ATHENS: “Is this a joke?” asked Chrisoula Panagiotidi, 36, an Athens beautician, laughing derisively upon hearing that the European Union had won the Nobel Peace Prize.
Three days ago she lost her job, becoming one of the one-in-four Greeks who are unemployed in the fifth year of a biting recession. Told it was no joke at all, her incredulity quickly turned to disgust.
“It mocks us and what we are going through right now,” she said. “All it will do is infuriate people here.”
Across a continent where the EU’s policies are blamed for deepening the worst economic crisis in living memory, many Europeans said they were simply baffled by the prize. Others were outraged.
“I can’t get my head around it. They’d be last on my list. It’s such a bland and inert organization,” said Philip Deane, 48, an information technology consultant walking along the River Liffey in Dublin.
“Given the state of the economy, the timing is really, really bad.”
Ireland, like Greece, has been forced to turn to the European Union and IMF for a financial bailout, delivered in the framework of a strict austerity program.
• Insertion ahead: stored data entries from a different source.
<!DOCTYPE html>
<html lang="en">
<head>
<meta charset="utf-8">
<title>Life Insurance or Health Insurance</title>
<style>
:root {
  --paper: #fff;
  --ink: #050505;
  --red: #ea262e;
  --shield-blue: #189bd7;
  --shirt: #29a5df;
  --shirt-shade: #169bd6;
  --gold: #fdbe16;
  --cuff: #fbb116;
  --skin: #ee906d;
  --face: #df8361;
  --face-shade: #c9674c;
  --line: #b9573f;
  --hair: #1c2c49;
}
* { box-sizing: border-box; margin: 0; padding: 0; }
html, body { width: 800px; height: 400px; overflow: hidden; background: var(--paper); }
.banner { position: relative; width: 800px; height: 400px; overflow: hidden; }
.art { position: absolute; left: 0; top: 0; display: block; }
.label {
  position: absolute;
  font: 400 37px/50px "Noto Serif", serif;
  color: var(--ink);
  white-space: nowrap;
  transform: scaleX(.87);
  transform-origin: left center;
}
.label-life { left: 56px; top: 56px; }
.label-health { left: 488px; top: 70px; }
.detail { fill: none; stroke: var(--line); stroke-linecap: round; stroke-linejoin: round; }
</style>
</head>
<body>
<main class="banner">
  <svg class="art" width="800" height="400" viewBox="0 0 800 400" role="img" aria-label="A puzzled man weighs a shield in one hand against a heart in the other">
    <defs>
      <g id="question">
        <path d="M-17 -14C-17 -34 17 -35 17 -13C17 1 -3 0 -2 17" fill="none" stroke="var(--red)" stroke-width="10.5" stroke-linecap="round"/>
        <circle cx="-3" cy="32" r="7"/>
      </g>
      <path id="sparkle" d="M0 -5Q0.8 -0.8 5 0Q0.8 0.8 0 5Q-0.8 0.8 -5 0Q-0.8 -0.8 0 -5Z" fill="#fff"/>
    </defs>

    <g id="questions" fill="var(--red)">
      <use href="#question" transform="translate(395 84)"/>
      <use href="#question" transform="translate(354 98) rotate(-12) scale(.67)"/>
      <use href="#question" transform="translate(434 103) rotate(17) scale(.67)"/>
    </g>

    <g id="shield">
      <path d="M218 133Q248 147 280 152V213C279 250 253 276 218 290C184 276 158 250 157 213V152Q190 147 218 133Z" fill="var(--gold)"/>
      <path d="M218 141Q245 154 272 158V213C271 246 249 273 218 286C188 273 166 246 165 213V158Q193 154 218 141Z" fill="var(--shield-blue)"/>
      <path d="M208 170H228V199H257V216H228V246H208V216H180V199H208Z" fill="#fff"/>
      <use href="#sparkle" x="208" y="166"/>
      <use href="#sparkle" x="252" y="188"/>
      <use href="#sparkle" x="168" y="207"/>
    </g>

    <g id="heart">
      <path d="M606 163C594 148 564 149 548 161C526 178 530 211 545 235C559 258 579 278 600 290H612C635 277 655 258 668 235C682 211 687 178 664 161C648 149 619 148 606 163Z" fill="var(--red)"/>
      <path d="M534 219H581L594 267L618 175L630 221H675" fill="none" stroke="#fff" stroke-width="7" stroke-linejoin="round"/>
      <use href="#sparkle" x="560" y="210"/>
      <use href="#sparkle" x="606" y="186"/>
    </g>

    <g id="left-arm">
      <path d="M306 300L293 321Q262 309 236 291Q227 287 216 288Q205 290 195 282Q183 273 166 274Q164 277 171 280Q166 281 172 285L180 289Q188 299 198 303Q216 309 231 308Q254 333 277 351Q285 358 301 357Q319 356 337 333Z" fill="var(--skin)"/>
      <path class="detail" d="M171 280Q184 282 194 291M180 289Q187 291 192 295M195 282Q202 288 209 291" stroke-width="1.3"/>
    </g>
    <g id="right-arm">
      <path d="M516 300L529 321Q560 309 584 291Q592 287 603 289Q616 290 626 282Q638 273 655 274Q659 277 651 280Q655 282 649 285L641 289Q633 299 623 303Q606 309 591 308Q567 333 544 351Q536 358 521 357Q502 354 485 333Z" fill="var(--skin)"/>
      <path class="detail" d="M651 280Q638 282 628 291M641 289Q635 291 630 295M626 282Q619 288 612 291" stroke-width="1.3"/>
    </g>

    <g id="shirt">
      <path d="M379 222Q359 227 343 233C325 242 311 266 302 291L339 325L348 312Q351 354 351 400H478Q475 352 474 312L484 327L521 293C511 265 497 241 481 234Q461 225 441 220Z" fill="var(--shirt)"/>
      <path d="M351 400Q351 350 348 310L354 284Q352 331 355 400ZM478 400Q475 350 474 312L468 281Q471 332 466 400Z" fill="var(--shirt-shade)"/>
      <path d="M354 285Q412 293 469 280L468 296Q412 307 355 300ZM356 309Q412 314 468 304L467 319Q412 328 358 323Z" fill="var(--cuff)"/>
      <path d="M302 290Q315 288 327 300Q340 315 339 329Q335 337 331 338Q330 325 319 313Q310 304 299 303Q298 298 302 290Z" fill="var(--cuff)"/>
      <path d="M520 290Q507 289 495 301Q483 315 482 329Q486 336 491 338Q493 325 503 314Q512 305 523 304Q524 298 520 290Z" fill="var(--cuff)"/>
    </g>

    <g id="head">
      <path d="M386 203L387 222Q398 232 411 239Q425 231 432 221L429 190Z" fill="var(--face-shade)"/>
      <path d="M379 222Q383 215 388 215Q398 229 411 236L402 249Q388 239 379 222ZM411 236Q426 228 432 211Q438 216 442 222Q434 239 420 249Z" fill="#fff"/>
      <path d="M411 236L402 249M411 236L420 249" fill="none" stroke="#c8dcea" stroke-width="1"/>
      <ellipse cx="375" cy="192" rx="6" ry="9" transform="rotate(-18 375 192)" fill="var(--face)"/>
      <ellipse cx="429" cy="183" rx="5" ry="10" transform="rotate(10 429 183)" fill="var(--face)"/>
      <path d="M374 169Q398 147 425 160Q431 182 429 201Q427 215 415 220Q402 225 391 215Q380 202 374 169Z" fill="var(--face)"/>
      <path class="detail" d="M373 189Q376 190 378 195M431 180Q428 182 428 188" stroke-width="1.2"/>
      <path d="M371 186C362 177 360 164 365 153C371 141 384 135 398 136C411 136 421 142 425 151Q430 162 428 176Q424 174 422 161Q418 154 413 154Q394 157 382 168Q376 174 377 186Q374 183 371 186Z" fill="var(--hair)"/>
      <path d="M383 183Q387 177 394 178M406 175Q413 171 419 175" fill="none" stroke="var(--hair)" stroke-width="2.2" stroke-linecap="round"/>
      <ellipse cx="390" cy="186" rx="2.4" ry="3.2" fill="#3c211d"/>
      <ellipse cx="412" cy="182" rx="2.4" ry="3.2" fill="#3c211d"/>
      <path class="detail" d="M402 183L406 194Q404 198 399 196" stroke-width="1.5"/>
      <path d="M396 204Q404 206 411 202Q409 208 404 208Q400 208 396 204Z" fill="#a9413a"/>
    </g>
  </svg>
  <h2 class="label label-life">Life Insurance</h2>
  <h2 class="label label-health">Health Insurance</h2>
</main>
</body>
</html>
Mariana Fotiou, 69, an Athens lottery ticket vendor, was furious.
“It makes me so angry. We have a financial war on, don’t they realize that? The only morale it will boost is Merkel’s,” she said, referring to the German chancellor, whose insistence on austerity measures as the price for aid has made her a hate figure in Greece.
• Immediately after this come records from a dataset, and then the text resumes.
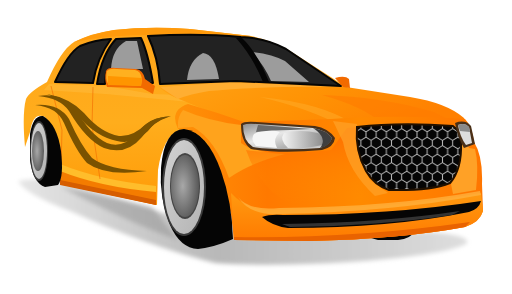
<!DOCTYPE html>
<html lang="en">
<head>
<meta charset="utf-8">
<title>Orange sedan</title>
<style>
:root{--paper:#fff;--ink:#050505;--glass:#222;--shine:#9c9c9c;--orange:#ff9500;--deep:#f26a00;--amber:#ffb01f;--stripe:#7a5200}
html,body{margin:0;background:var(--paper);overflow:hidden}
svg{display:block;width:512px;height:294px}
.ink{fill:var(--ink)}
.glass{fill:var(--glass);stroke:var(--ink);stroke-width:2;stroke-linejoin:round}
.shine{fill:var(--shine)}
.seam{fill:none;stroke:var(--deep);stroke-width:1;opacity:.6}
.stripe{fill:var(--stripe)}
</style>
</head>
<body>
<svg viewBox="0 0 512 294" role="img" aria-label="Orange sedan with a honeycomb grille">
<defs>
<linearGradient id="side-paint" x1="0" y1="0" x2="0" y2="1">
<stop offset="0" stop-color="#ffa51a"/><stop offset=".45" stop-color="#ffad1c"/><stop offset=".75" stop-color="#ff9f0c"/><stop offset="1" stop-color="#f98600"/>
</linearGradient>
<linearGradient id="hood-paint" x1="0" y1="0" x2="1" y2=".3">
<stop offset="0" stop-color="#ffa316"/><stop offset=".5" stop-color="#ff9405"/><stop offset="1" stop-color="#ff8000"/>
</linearGradient>
<linearGradient id="front-paint" x1="0" y1="0" x2="1" y2="0">
<stop offset="0" stop-color="#ff9208"/><stop offset=".3" stop-color="#ff7900"/><stop offset=".6" stop-color="#ff8a00"/><stop offset="1" stop-color="#ff7600"/>
</linearGradient>
<linearGradient id="bumper-paint" x1="0" y1="0" x2="0" y2="1">
<stop offset="0" stop-color="#ff9a10"/><stop offset="1" stop-color="#ff7a00"/>
</linearGradient>
<linearGradient id="cheek-glow" x1="0" y1="0" x2="0" y2="1">
<stop offset="0" stop-color="#ff6a00" stop-opacity=".9"/><stop offset="1" stop-color="#ff8c00" stop-opacity="0"/>
</linearGradient>
<linearGradient id="lamp" x1="0" y1="0" x2="1" y2="1">
<stop offset="0" stop-color="#8d8d8d"/><stop offset=".4" stop-color="#e8e8e8"/><stop offset=".7" stop-color="#b0b0b0"/><stop offset="1" stop-color="#dcdcdc"/>
</linearGradient>
<linearGradient id="lens" x1="0" y1="0" x2="1" y2="0">
<stop offset="0" stop-color="#f4f4f4"/><stop offset="1" stop-color="#8a8a8a"/>
</linearGradient>
<linearGradient id="rim" x1="0" y1="0" x2="1" y2="1">
<stop offset="0" stop-color="#d2d2d2"/><stop offset="1" stop-color="#b4b4b4"/>
</linearGradient>
<radialGradient id="hub" cx=".42" cy=".5" r=".6">
<stop offset="0" stop-color="#a8a8a8"/><stop offset="1" stop-color="#555"/>
</radialGradient>
<linearGradient id="ground" x1="0" y1="0" x2="1" y2="0">
<stop offset="0" stop-color="#e6e6e6"/><stop offset=".45" stop-color="#b8b8b8"/><stop offset="1" stop-color="#dedede"/>
</linearGradient>
<filter id="soft" x="-10%" y="-20%" width="120%" height="140%"><feGaussianBlur stdDeviation="2"/></filter>
<pattern id="honeycomb" width="12" height="20" patternUnits="userSpaceOnUse" patternTransform="translate(366 126) scale(.85)">
<path d="M6 0V3L0 7V13L6 17V20M6 3L12 7V13L6 17" fill="none" stroke="#b4b4b4" stroke-width="1.2"/>
</pattern>
<path id="grille-outline" d="M357 127Q400 122 453 126Q460 130 461 143Q462 169 450 183Q430 191 389 190Q374 185 366 171Q355 151 357 127Z"/>
<clipPath id="grille-shape"><use href="#grille-outline"/></clipPath>
</defs>

<g id="ground-shadow">
<path d="M18 181Q40 177 70 184L240 237L430 232Q474 236 466 244Q440 256 350 262Q270 267 215 263Q150 247 70 211Q25 194 18 181Z" fill="url(#ground)" filter="url(#soft)"/>
<path d="M61 187L152 207L178 240Q130 223 61 187Z" fill="#8d8d8d" opacity=".45" filter="url(#soft)"/>
</g>

<path id="far-tire" class="ink" d="M364 236L414 231Q411 239 398 240L378 240Z"/>

<g id="body">
<path fill="url(#side-paint)" d="M25 147Q22 114 26 99Q29 92 47 82Q61 50 74 42Q92 33 114 30Q150 26 190 29L251 36Q270 40 287 49L348 88L300 150L240 238L212 160Q199 128 180 130Q163 136 158 170L157 205L60 183Q59 137 45 117Q33 111 30 132Z"/>
<path fill="#ff9a0c" d="M74 42Q94 33 114 30Q150 26 190 29L251 36Q240 39 215 37L150 35Q108 35 74 42Z"/>
<path fill="#ffbd40" opacity=".5" d="M49 84L106 86L152 94L204 96L190 102L106 94L44 90Z"/>
<path fill="#f47c00" d="M60 169L100 181L156 191L156 205L60 184Z"/>
<path fill="#ffbd2b" d="M60 164Q99 180 156 186L156 192Q100 187 60 171Z"/>
<path fill="#d65d00" d="M60 180L156 200V205L60 185Z"/>
<path class="seam" d="M93 87L92 126L100 179M51 86L62 130L61 168"/>
</g>

<g id="hood">
<path fill="url(#hood-paint)" d="M159 87L230 81L346 87L410 97Q447 103 464 118L470 130L362 126L330 124L244 123Q216 115 184 101Q169 96 159 87Z"/>
<path fill="#ffb640" opacity=".7" d="M160 87L230 82L340 87Q260 86 209 91Q190 94 178 99Z"/>
<path fill="#ff7b00" opacity=".55" d="M322 95Q383 97 434 112L455 123L380 122Q364 107 322 95Z"/>
<path fill="#ffae2b" opacity=".5" d="M260 97Q322 103 354 124L341 126Q311 109 260 97Z"/>
</g>

<g id="front-end">
<path fill="url(#front-paint)" d="M178 129Q169 110 188 104Q216 112 244 122L331 119Q380 115 450 118L465 119Q472 126 474 142Q483 156 482 184L483 211Q480 222 465 227Q400 239 310 241L234 240L231 214Q221 165 207 143Q194 128 178 129Z"/>
<path fill="#ffa31c" d="M183 110Q208 121 241 125L241 143Q255 153 285 154Q250 163 229 178Q215 139 193 127L178 128Q177 117 183 110Z"/>
<path fill="url(#cheek-glow)" d="M246 150Q290 156 331 150L347 128L357 127Q357 157 371 178Q380 190 391 192L290 204Q259 188 246 150Z"/>
<path fill="#ffa126" opacity=".75" d="M333 121L357 124Q353 154 370 180L388 193L375 196Q348 171 343 142Z"/>
<path fill="#ffa126" d="M451 184Q463 171 462 130L469 148L475 149Q479 165 476 190L453 194Z"/>
<path fill="url(#bumper-paint)" d="M231 193Q249 213 278 210Q390 209 481 193L483 211Q480 222 465 227Q400 239 310 241L234 240Z"/>
<path fill="#ffb13c" opacity=".8" d="M238 197Q249 211 279 208Q391 207 480 191L481 195Q391 212 280 214Q250 216 238 197Z"/>
<path class="ink" d="M262 217Q270 214 283 215Q390 215 481 201Q479 209 469 212Q390 228 288 228Q272 226 262 217Z"/>
<path fill="#333" d="M282 224Q380 223 460 211L452 215Q380 226 290 227Z"/>
<path fill="#e96300" d="M234 237Q350 239 470 222L465 227Q400 239 310 241L234 240Z"/>
</g>

<g id="grille">
<use href="#grille-outline" class="ink"/>
<rect x="355" y="123" width="108" height="70" fill="url(#honeycomb)" clip-path="url(#grille-shape)"/>
<use href="#grille-outline" fill="none" stroke="#201000" stroke-width="2"/>
</g>

<g id="headlights">
<path fill="#4a3018" d="M241 124Q244 121 256 122L315 126Q328 128 335 138Q334 147 322 150Q281 154 251 149Q241 142 241 124Z"/>
<path fill="url(#lamp)" d="M243 125Q247 123 257 124L313 128Q326 130 332 138Q330 145 320 148Q280 151 253 147Q243 141 243 125Z"/>
<path fill="#f6f6f6" d="M254 134Q266 127 280 132Q272 139 277 148L256 146Q250 140 254 134Z"/>
<path fill="#6a6a6a" d="M258 125L312 129L290 130Q270 130 256 132Z"/>
<path fill="url(#lens)" d="M284 133Q300 129 318 133Q327 138 323 145Q306 149 288 148Q279 140 284 133Z"/>
<path fill="#3f3f3f" d="M313 128Q326 130 332 138Q330 146 320 148Q328 138 313 128Z"/>
<path fill="#4a3018" d="M455 123Q465 119 471 126L475 144L464 148Q458 138 455 123Z"/>
<path fill="#ddd" d="M458 125Q465 122 469 127L472 143L466 145Q460 137 458 125Z"/>
<path fill="#8a8a8a" d="M458 125Q465 122 469 127L470 132L460 131Z"/>
</g>

<g id="rear-wheel">
<path class="ink" d="M30 134Q33 115 43 116Q57 124 61 151Q64 177 58 185L45 187Q33 183 30 160Z"/>
<ellipse cx="39" cy="151" rx="9" ry="30" fill="#3a3a3a"/>
<ellipse cx="39" cy="151" rx="8" ry="28" fill="url(#rim)"/>
<ellipse cx="38" cy="151" rx="6" ry="20" fill="url(#hub)"/>
</g>

<g id="front-wheel">
<path class="ink" d="M161 168Q164 130 184 129Q207 132 221 171Q232 202 233 239Q215 247 198 249Q180 248 170 225Q159 198 161 168Z"/>
<ellipse cx="184" cy="187" rx="22" ry="49" fill="#3a3a3a"/>
<ellipse cx="184" cy="187" rx="20" ry="47" fill="url(#rim)"/>
<ellipse cx="185" cy="186" rx="15" ry="33" fill="#444"/>
<ellipse cx="185" cy="186" rx="14" ry="31" fill="url(#hub)"/>
</g>

<g id="windows">
<path class="glass" d="M55 82Q68 53 80 46Q94 40 111 39Q97 58 93 83Z"/>
<path class="glass" d="M97 84Q102 54 116 39L141 38Q148 53 153 83L144 84L142 76L106 73L105 84Z"/>
<path class="shine" d="M111 69Q112 49 126 41L137 41L143 69Z"/>
<path class="glass" d="M148 36Q199 33 241 37Q266 38 286 49L341 86L236 81L160 84Q158 57 148 36Z"/>
<path class="shine" d="M187 80Q189 60 203 53Q215 54 219 79Z"/>
<path class="shine" d="M252 52Q272 54 285 61L309 82L271 81Q264 65 252 52Z"/>
<path class="ink" d="M236 38L242 38Q257 52 269 82L263 82Q253 57 236 38Z"/>
</g>

<g id="mirrors">
<path fill="var(--deep)" d="M106 71Q108 67 116 68L136 69Q143 70 145 79L155 86L153 94L142 88L107 87Q104 79 106 71Z"/>
<path fill="var(--amber)" d="M107 71Q110 68 117 69L135 70Q141 71 142 79L141 86L108 84Q105 78 107 71Z"/>
<path fill="var(--orange)" d="M108 76L142 78L141 86L108 85Z"/>
<path fill="var(--deep)" d="M335 78Q345 75 349 79L350 88L343 87Z"/>
</g>

<g id="side-stripes">
<path class="stripe" d="M38 96Q60 92 75 108Q90 135 107 143Q123 149 137 133Q150 117 171 116Q152 122 142 137Q126 156 104 148Q86 140 69 111Q60 98 38 96Z"/>
<path class="stripe" d="M47 94Q70 98 84 113Q101 133 119 136Q133 137 146 124Q155 117 167 117Q155 121 148 131Q134 145 117 141Q97 137 80 118Q68 102 47 94Z"/>
<path class="stripe" d="M35 105Q59 103 69 119Q81 146 92 158Q108 170 147 171Q106 177 87 163Q76 151 64 123Q57 107 35 105Z"/>
</g>
</svg>
</body>
</html>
Earlier this week Merkel visited Athens. Angry protesters burned Nazi flags and clashed with police in fury at her presence.
The irony of awarding the prize at a time when the EU is being pilloried in several European capitals, occasionally by crowds of rioters, was not lost on the Nobel Committee itself.
“The EU is currently undergoing grave economic difficulties and considerable social unrest. The Norwegian Nobel Committee wishes to focus on what it sees as the EU’s most important result: the successful struggle for peace and reconciliation and for democracy and human rights,” said Nobel Committee chairman Thorbjoern Jagland in announcing the award in Oslo.
Ed Balls, a politician from the opposition British Labour Party, joked at a panel discussion in Dublin, saying: “They’ll be cheering in Athens tonight, won’t they.”
Yet even in countries hard hit by the tough economic times, there were still many people who said they understood the logic of awarding a prize to an organization credited with helping maintain peace for more than half a century on a continent that was ripped apart in two world wars.
“It’s a good thing,” said 48-year-old Howard Spilane in Ireland, where unemployment has tripled since the crisis hit.
“Europe’s in a crisis, but compared to the wars – even compared to the Cold War – Europe is in a better place. People are suffering, but they are not dying. On balance they have achieved a lot.”
Such warm responses were also common in parts of Eastern Europe, where many prize membership in the EU as a badge of hard-won European identity and a bulwark against a return of Communist-era totalitarianism.
“I am glad of it, although I do find it strange,” said Andras Kocsis, an 18-year-old student in Budapest, the Hungarian capital. “I think it’s right, because indeed the EU does a lot for the rights of the people.”
But even in ex-Communist countries, praise was far from universal for an organization that many have come to resent. Petr Hajek, deputy head of the office of Czech President Vaclav Klaus, who once supported the EU but has since turned against it, said the EU lacked “democratic legitimacy” and was contributing to “animosity among nations.”
“Freedom and democracy are shivering in the corner similar to the way it was in the regimes we experienced in the 20th century in Europe,” he said.
In Bosnia, which hopes to join the bloc but still remembers how a hesitant and divided EU stood by during its 1992-95 war, Kada Hotic called the award “shameful.” Her son, husband and two brothers were among 8,000 Muslim men and boys massacred by Bosnian Serb forces in 1995.